Pretty much everything the hardware routers can do, a properly configured computer can do. Software like pfSense will configure a firewall with VPN abilities quite easily for both site to site and road warrior users.
Using a regular computer has the advantage of not being locked into a particular vendor or type of device. You can choose which software you want to use for a VPN, or even have multiple types - I often use a combination of OpenVPN, SSH tunnels and an HTTP proxy, for remote access to my company network, depending on what I'm doing and where.
One advantage the hardware routers SOMETIMES have is an encryption accelerator - which a PCI(e) or miniPCI(e) card which does all the encryption - this is much faster than doing it in software, and allows them to have significantly higher throughputs and handle more users. Not all of them include this feature, and depending on the WAN connections you have it might not make any difference anyways. But if you are looking to connect between two sites with say 100Mbit fibre, hardware acceleration will help. You can also buy some of these cards and add them to your own solution.
The other advantage they have is support - someone to call when it breaks or you can't figure out how to configure something. And someone to rush over with a brand new unit when it dies.
Many of the enterprise VPN units are underneath it all just running linux and openvpn with a shiny UI to it. That does make it easier to configure.
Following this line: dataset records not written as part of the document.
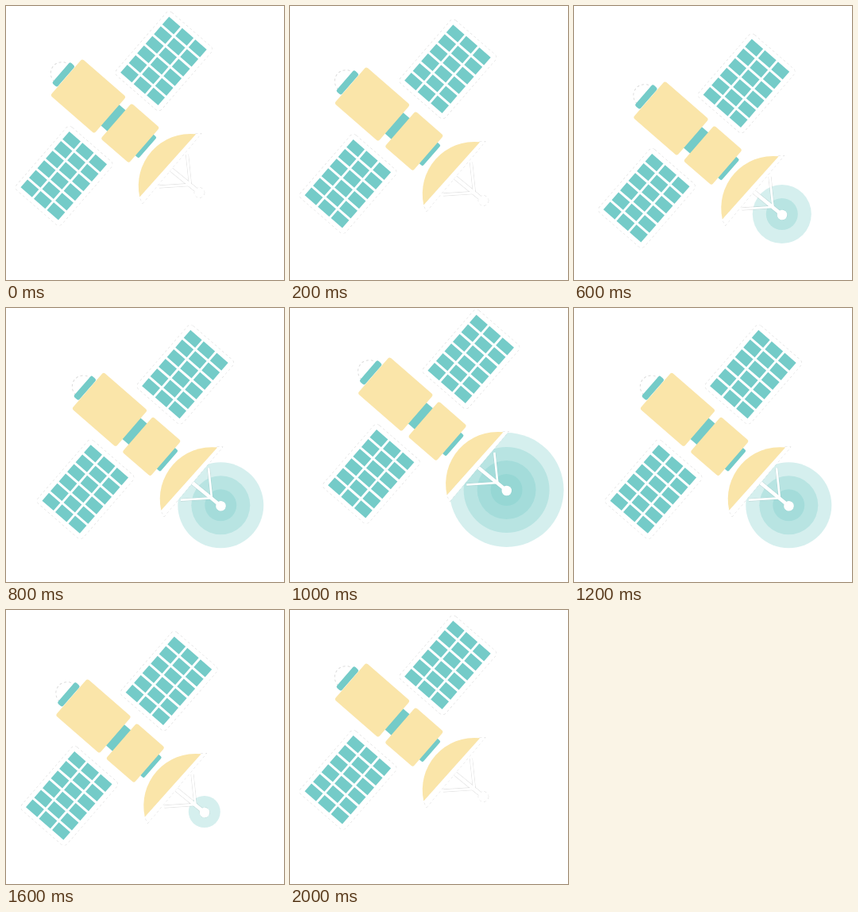
Write an HTML page with a canvas that moves like this. It is 350x345 px and loops after 2.2 s.

```html
<!DOCTYPE html>
<html lang="en">
<head>
<meta charset="utf-8">
<title>Satellite</title>
<style>
  html, body { margin: 0; width: 100%; height: 100%; overflow: hidden; background: #fff; }
  canvas { display: block; }
</style>
</head>
<body>
<canvas id="stage" width="350" height="345"></canvas>
<script>
const ctx = document.getElementById('stage').getContext('2d');
const TEAL = '#74cbc8', YELLOW = '#fae5a9', EDGE = 'rgba(0,0,0,.14)';
const STEP_MS = 200, STEPS = 11;

// Drift of the satellite on the way out; the way back mirrors it.
const drift = [[0, 0], [0, 10], [6.5, 20], [18.5, 28], [27, 14.3], [29.3, -5]];
const ringRadii = [20, 37, 54, 72];
const signal = [243.3, 234];

const rim = new Path2D('M238.5 160.5H246L172 248.5L168 240.5Z');
const dish = new Path2D('M239.2 161.3A65.5 65.5 0 0 0 168.3 240.5Z');
const ball = new Path2D();
ball.arc(243.5, 235, 6.3, 0, 7);
const struts = [
  [2.6, new Path2D('M228 187L232 225L193 227.5')],
  [4.5, new Path2D('M208 206L243.5 235')]
];

function box(color, x, y, w, h, r) {
  ctx.fillStyle = color;
  ctx.beginPath();
  ctx.roundRect(x, y, w, h, r);
  ctx.fill();
}

function faintEdge(path) {
  ctx.strokeStyle = EDGE;
  ctx.lineWidth = 1;
  ctx.setLineDash([3, 3]);
  ctx.stroke(path);
  ctx.setLineDash([]);
}

function panel(top) {
  const frame = new Path2D();
  frame.roundRect(5.5, top - 6, 75, 105, 5);
  faintEdge(frame);
  ctx.fillStyle = '#fff';
  ctx.fill(frame);
  for (let col = 0; col < 3; col++)
    for (let row = 0; row < 6; row++)
      box(TEAL, 11.2 + col * 21.9, top + row * 16.05, 19, 13, 0);
}

function drawBody() {
  ctx.save();
  ctx.translate(103.5, 113.5);
  ctx.rotate(41 * Math.PI / 180);
  panel(-142.3);
  panel(49.2);
  const cap = new Path2D();
  cap.arc(-44, 0, 14, Math.PI / 2, Math.PI * 1.5);
  faintEdge(cap);
  box(TEAL, -45.5, -17.5, 8.5, 35, 2.5);
  box(TEAL, 36, -17.5, 12, 35, 0);
  box(TEAL, 92.5, -17.5, 6.8, 35, 2);
  box(YELLOW, -36.7, -30.5, 73.4, 61, 3);
  box(YELLOW, 46.9, -29, 47, 59, 3);
  ctx.restore();
}

function drawStruts(color, extra) {
  ctx.strokeStyle = color;
  for (const [width, path] of struts) {
    ctx.lineWidth = width + extra;
    ctx.stroke(path);
  }
}

function drawRings(count) {
  ctx.fillStyle = TEAL;
  ctx.globalAlpha = 0.3;
  for (const radius of ringRadii.slice(0, Math.max(0, count))) {
    ctx.beginPath();
    ctx.arc(...signal, radius, 0, 7);
    ctx.fill();
  }
  ctx.globalAlpha = 1;
}

function drawAntenna(ringCount) {
  faintEdge(rim);
  faintEdge(ball);
  drawStruts(EDGE, 1.2);
  drawStruts('#fff', 0);
  drawRings(ringCount);
  drawStruts('#fff', 0);
  ctx.fillStyle = '#fff';
  ctx.fill(rim);
  ctx.fill(ball);
  ctx.fillStyle = YELLOW;
  ctx.fill(dish);
}

function draw() {
  const step = Math.floor(performance.now() / STEP_MS) % STEPS;
  const pose = 5 - Math.abs(5 - step);
  ctx.fillStyle = '#fff';
  ctx.fillRect(0, 0, 350, 345);
  ctx.save();
  ctx.translate(...drift[pose]);
  drawBody();
  drawAntenna(pose - 1);
  ctx.restore();
  requestAnimationFrame(draw);
}
draw();
</script>
</body>
</html>
```
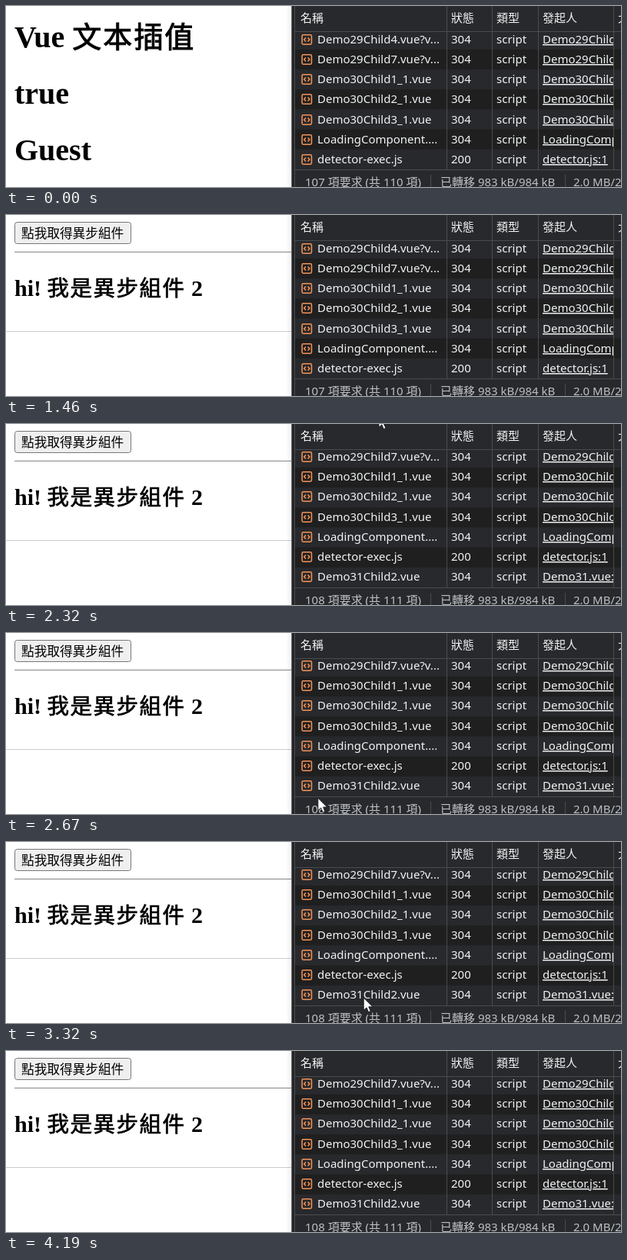
Recreate the animation shown at these times as an HTML page. Size 800x237 px, loop 5.32 s.

```html
<!DOCTYPE html>
<html lang="zh-Hant">
<head>
<meta charset="utf-8">
<style>
  html, body { margin: 0; width: 100%; height: 100%; overflow: hidden; background: #fff; }
  svg { display: block; width: 800px; height: 237px; }
  text { white-space: pre; }
  .ui { font: 15px "Noto Sans", "Noto Sans CJK TC", "Noto Sans CJK", sans-serif; fill: #f1f3f4; }
  .link { text-decoration: underline; }
  .dim { fill: #bdc1c6; }
  .page { font-family: "Liberation Serif", serif; font-weight: bold; }
  .h1 { font-size: 40px; }
  .h2 { font-size: 30px; }
  .han {
    font-family: "Noto Sans CJK TC", "Noto Sans CJK", sans-serif; font-weight: 400;
    font-size: .95em; letter-spacing: .0526em; stroke: #000; stroke-width: .025em;
  }
  .btn { font: 16.67px "Noto Sans CJK TC", "Noto Sans CJK", sans-serif; }
</style>
</head>
<body>
<svg viewBox="0 0 800 237" xmlns="http://www.w3.org/2000/svg">
  <defs>
    <clipPath id="body"><rect x="376" y="34" width="424" height="180"/></clipPath>
    <clipPath id="initiator"><rect x="692" y="34" width="98" height="180"/></clipPath>
    <linearGradient id="shade">
      <stop offset="0" stop-opacity="0"/>
      <stop offset="1" stop-opacity=".06"/>
    </linearGradient>
    <g id="icon" fill="none" stroke="#f69457" stroke-width="1.5">
      <rect x="-6.2" y="-6.2" width="12.4" height="12.4" rx="1.6"/>
      <path d="M-1.3 -2.6L-3.6 0L-1.3 2.6M1.3 -2.6L3.6 0L1.3 2.6"/>
    </g>
  </defs>
  <rect width="800" height="237" fill="#fff"/>
  <g id="before" class="page"></g>
  <g id="after" class="page">
    <rect x="11.5" y="9.5" width="151" height="28" rx="3" fill="#efefef" stroke="#767676"/>
    <rect x="11" y="48" width="360" height="1" fill="#858585"/>
    <rect y="152" width="371" height="1" fill="#ccc"/>
  </g>
  <rect x="364" width="7" height="237" fill="url(#shade)"/>
  <rect x="371" width="429" height="237" fill="#28292c"/>
  <g id="stripes" clip-path="url(#body)"></g>
  <g id="list0" clip-path="url(#body)"></g>
  <g id="list1" clip-path="url(#body)"></g>
  <g id="frame" fill="#4b4c4f"></g>
  <g id="status0"></g>
  <g id="status1"></g>
  <path id="cursor" d="M0 0V16.3L3.8 12.8L6.3 18.6L9 17.4L6.5 11.8H11.7Z" fill="#fff" stroke="#111" stroke-width=".8"/>
</svg>
<script>
const LOOP = 5320, PAGE_AT = 1460, LIST_AT = 1530, STEP = 69, PITCH = 26.15;
const $ = id => document.getElementById(id);

function add(parent, tag, attrs, content = "") {
  const el = document.createElementNS("http://www.w3.org/2000/svg", tag);
  for (const k in attrs) el.setAttribute(k, attrs[k]);
  el.textContent = content;
  parent.appendChild(el);
  return el;
}
const label = (parent, x, y, str, cls = "ui") => add(parent, "text", { x, y, class: cls }, str);
const bar = (parent, x, y, width, height, fill = "#4b4c4f") =>
  add(parent, "rect", { x, y, width, height, fill });

// Serif heading whose Chinese runs use the sans face
function heading(group, y, str, cls) {
  const line = label(group, 11, y, "", cls);
  for (const run of str.match(/\p{Script=Han}+|\P{Script=Han}+/gu))
    add(line, "tspan", /\p{Script=Han}/u.test(run) ? { class: "han" } : {}, run);
}
["Vue 文本插值", "true", "Guest"].forEach((s, i) => heading($("before"), 53.5 + 74 * i, s, "h1"));
label($("after"), 20, 29.5, "點我取得異步組件", "btn");
heading($("after"), 106, "hi! 我是異步組件 2", "h2");

// Network table
const rows = [
  ["Demo29Child4.vue?v...", "Demo29Child.vue"],
  ["Demo29Child7.vue?v...", "Demo29Child.vue"],
  ["Demo30Child1_1.vue", "Demo30Child.vue"],
  ["Demo30Child2_1.vue", "Demo30Child.vue"],
  ["Demo30Child3_1.vue", "Demo30Child.vue"],
  ["LoadingComponent....", "LoadingComponent.vue"],
  ["detector-exec.js", "detector.js:1", 200],
  ["Demo31Child2.vue", "Demo31.vue:12"]
];

function buildList(group, first, top) {
  const links = add(group, "g", { "clip-path": "url(#initiator)" });
  rows.slice(first, first + 7).forEach(([name, from, code = 304], i) => {
    const y = Math.round(top + i * PITCH);
    add(group, "use", { href: "#icon", x: 391.3, y: y - 5 });
    label(group, 405, y, name);
    label(group, 579, y, code);
    label(group, 638, y, "script");
    label(links, 698, y, from, "ui link");
  });
}
buildList($("list0"), 0, 48.9);
buildList($("list1"), 1, 48.1);

for (let i = 0; i < 6; i += 2) bar($("stripes"), 376, 57 + i * PITCH, 424, PITCH, "#1f1f20");

const frame = $("frame");
bar(frame, 371, 0, 5, 237, "#242527");
bar(frame, 371, 0, 1, 237, "#77787a");
bar(frame, 375, 0, 1, 237);
for (const y of [33, 214]) bar(frame, 376, y, 424, 1);
for (const x of [573, 632, 692, 790]) bar(frame, x, 0, 1, 214);
for (const x of [552, 727]) bar(frame, x, 221, 1, 16);
for (const [x, s] of [[383, "名稱"], [579, "狀態"], [638, "類型"], [698, "發起人"], [796, "大小"]])
  label(frame, x, 21, s);

const status = (group, x, s) => label(group, x, 235.5, s, "ui dim");
status($("status0"), 389, "107 項要求 (共 110 項)");
status($("status1"), 389, "108 項要求 (共 111 項)");
status(frame, 565, "已轉移 983 kB/984 kB");
status(frame, 738, "2.0 MB/2.1 MB");

// Pointer visits: key points as time, x, y
const visits = [
  { end: 470, path: [[260, 675, 220], [400, 386, -8]] },
  { end: 4190, path: [
    [2320, 485, -12], [2390, 510, 62], [2600, 424, 218], [2740, 385, 214], [2810, 404, 217],
    [3010, 425, 203], [3180, 491, 204], [3320, 457, 204], [3980, 534, 202], [4120, 672, 225]
  ] }
];

function pointerAt(t) {
  const visit = visits.find(v => t >= v.path[0][0] && t < v.end);
  if (!visit) return null;
  const { path } = visit, from = path[0][0];
  const held = from + Math.floor((t - from) / STEP) * STEP;
  const i = path.findLastIndex(p => p[0] <= held);
  const a = path[i], b = path[i + 1] || a;
  const k = (held - a[0]) / (b[0] - a[0] || 1);
  return [1, 2].map(n => a[n] + (b[n] - a[n]) * k);
}

const show = (id, on) => { $(id).style.display = on ? "" : "none"; };

function draw(t) {
  const paged = t >= PAGE_AT, listed = t >= LIST_AT;
  show("before", !paged);
  show("after", paged);
  for (const id of ["list", "status"]) {
    show(id + 0, !listed);
    show(id + 1, listed);
  }
  const at = pointerAt(t);
  show("cursor", at);
  if (at) $("cursor").setAttribute("transform", `translate(${at})`);
}

const start = performance.now();
function tick() {
  draw((performance.now() - start) % LOOP);
  requestAnimationFrame(tick);
}
tick();
</script>
</body>
</html>
```
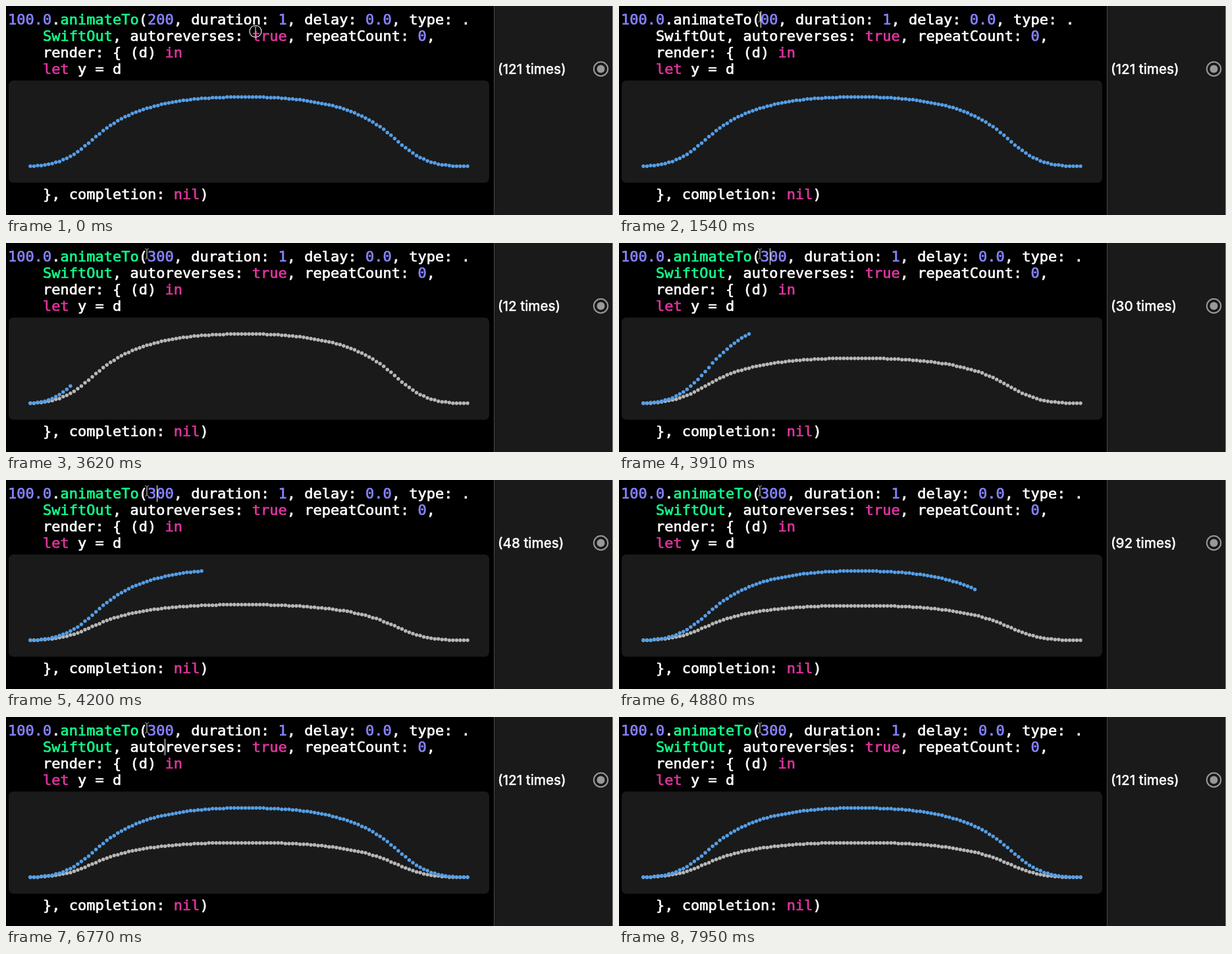
An HTML page with a canvas that plays this animation: 922 px wide and 317 px high, repeating every 8 s.

```html
<!DOCTYPE html>
<html>
<head>
<meta charset="utf-8">
<style>
html, body { margin: 0; width: 100%; height: 100%; overflow: hidden; background: #000; }
canvas { display: block; }
</style>
</head>
<body>
<canvas id="stage" width="922" height="317"></canvas>
<script>
const ctx = document.getElementById('stage').getContext('2d');
const LOOP = 8000, LEFT = 3, ADVANCE = 13.245;
const WHITE = '#fff', PINK = '#e0359f', GREEN = '#10ff8c', PURPLE = '#8783ff';
const BLUE = '#559fe8', GRAY = '#b8b8b8', PANEL = '#1a1a1a';
const clamp = (v, lo, hi) => Math.min(hi, Math.max(lo, v));
const between = (t, a, b) => t >= a && t < b;

// Cubic Bezier easing (0.4, 0, 0.2, 1), solved by bisection
function swiftOut(x) {
  let lo = 0, hi = 1, s = 0.5;
  for (let k = 0; k < 24; k++) {
    s = (lo + hi) / 2;
    const bx = 1.2 * s * (1 - s) ** 2 + 0.6 * s * s * (1 - s) + s ** 3;
    if (bx < x) lo = s; else hi = s;
  }
  return s * s * (3 - 2 * s);
}

const samples = (peak, height) => Array.from({ length: 121 }, (_, i) =>
  height * swiftOut(clamp(1 - Math.abs(i - peak) / 60, 0, 1)));
const firstRun = samples(58.7, 1);
const secondRun = samples(59.3, 2);

function disc(x, y, r, color) {
  ctx.fillStyle = color;
  ctx.beginPath();
  ctx.arc(x, y, r, 0, 7);
  ctx.fill();
}

function ring(x, y, r, width, color) {
  ctx.strokeStyle = color;
  ctx.lineWidth = width;
  ctx.beginPath();
  ctx.arc(x, y, r, 0, 7);
  ctx.stroke();
}

// Text with a thin outline, for a weight between regular and bold
function heavyText(text, x, y, color, outline) {
  ctx.fillStyle = ctx.strokeStyle = color;
  ctx.lineWidth = outline;
  ctx.lineJoin = 'round';
  ctx.fillText(text, x, y);
  ctx.strokeText(text, x, y);
}

// Draws [text, color] runs on the monospaced grid
function codeLine(col, baseline, runs) {
  ctx.font = '22px "DejaVu Sans Mono", monospace';
  for (const [text, color = WHITE] of runs) {
    heavyText(text, LEFT + col * ADVANCE, baseline, color, 0.7);
    col += text.length;
  }
}

function drawCode(t) {
  const target = t < 1540 ? '200' : t < 1650 ? '00' : '300';
  const name = between(t, 1540, 1770) ? WHITE : GREEN;
  codeLine(0, 28, [['100.0', PURPLE], ['.'], ['animateTo', name], ['('],
    [target, PURPLE], [', duration: '], ['1', PURPLE], [', delay: '],
    ['0.0', PURPLE], [', type: .']]);
  codeLine(4, 53, [['SwiftOut', name], [', autoreverses: '], ['true', PINK],
    [', repeatCount: '], ['0', PURPLE], [',']]);
  codeLine(4, 78, [['render: { (d) '], ['in', PINK]]);
  codeLine(4, 103, [['let', PINK], [' y = d']]);
  codeLine(4, 293, [['}, completion: '], ['nil', PINK], [')']]);
}

function plot(values, count, scale, color) {
  for (let i = 0; i < count; i++)
    disc(37 + i * 664 / 120, Math.round(243 - values[i] * scale), 2.75, color);
}

function sampleCount(t) {
  if (t < 3440) return 0;
  const n = t < 4200 ? 12 + (t - 3620) * 0.06207 : 48 + (t - 4200) * 0.0648;
  return clamp(Math.floor(n + 0.3), 1, 121);
}

function drawGraph(count, t) {
  ctx.fillStyle = PANEL;
  ctx.beginPath();
  ctx.roundRect(4, 113, 730, 155, 7);
  ctx.fill();
  const scale = 105 / Math.max(1, ...secondRun.slice(0, count));
  plot(firstRun, 121, scale, t < 2190 ? BLUE : GRAY);
  plot(secondRun, count, scale, BLUE);
}

function drawSidebar(count, t) {
  ctx.fillStyle = PANEL;
  ctx.fillRect(741, 0, 181, 317);
  ctx.fillStyle = '#484848';
  ctx.fillRect(741, 0, 1, 317);
  ctx.fillStyle = '#8f8f8f';
  ctx.fillRect(921, 0, 1, 317);
  if (between(t, 3330, 3440)) return;
  ctx.font = '500 20.5px Inter, sans-serif';
  const color = between(t, 2190, 3330) ? '#8c8c8c' : WHITE;
  heavyText(`(${t < 3330 ? 121 : count} times)`, 747, 103, color, 0.3);
  ring(903.5, 95.5, 10.7, 2, '#999');
  disc(903.5, 95.5, 6, '#999');
}

function drawCaret(t) {
  const blink = [580, 1180, 1540, 2250, 2790, 3330, 3880, 4430, 5000, 5450, 6050];
  if (blink.filter(at => at <= t).length % 2 === 0) return;
  const moves = [6410, 6770, 6950, 7130, 7250, 7360, 7540, 7950];
  const steps = moves.filter(at => at <= t).length;
  const col = 16 + steps;
  const x = steps ? Math.floor(LEFT + col * ADVANCE) : between(t, 1540, 1650) ? 215 : 229;
  ctx.fillStyle = WHITE;
  ctx.fillRect(x, steps ? 33 : 8, 1, 25);
}

function drawPointer(t) {
  const p = clamp((t - 30) / 500, 0, 1);
  const ease = p * p * (3 - 2 * p);
  const x = 379 - 165 * ease, y = 38.5 - 22 * ease;
  if (t < 580) ring(x, y, 9, 1.2, '#eee');
  ctx.strokeStyle = '#a0a0a0';
  ctx.lineWidth = 1;
  ctx.beginPath();
  for (const side of [-1, 1]) {
    ctx.moveTo(x + side * 3, y - 8);
    ctx.quadraticCurveTo(x, y - 8, x, y - 5);
    ctx.lineTo(x, y + 5);
    ctx.quadraticCurveTo(x, y + 8, x + side * 3, y + 8);
  }
  ctx.stroke();
}

function draw(now) {
  const t = now % LOOP;
  const count = sampleCount(t);
  ctx.fillStyle = '#000';
  ctx.fillRect(0, 0, 922, 317);
  drawSidebar(count, t);
  drawGraph(count, t);
  drawCode(t);
  drawCaret(t);
  drawPointer(t);
  requestAnimationFrame(draw);
}
requestAnimationFrame(draw);
</script>
</body>
</html>
```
But it also makes it difficult or impossible to adjust anything the vendor doesn't think you'll need to.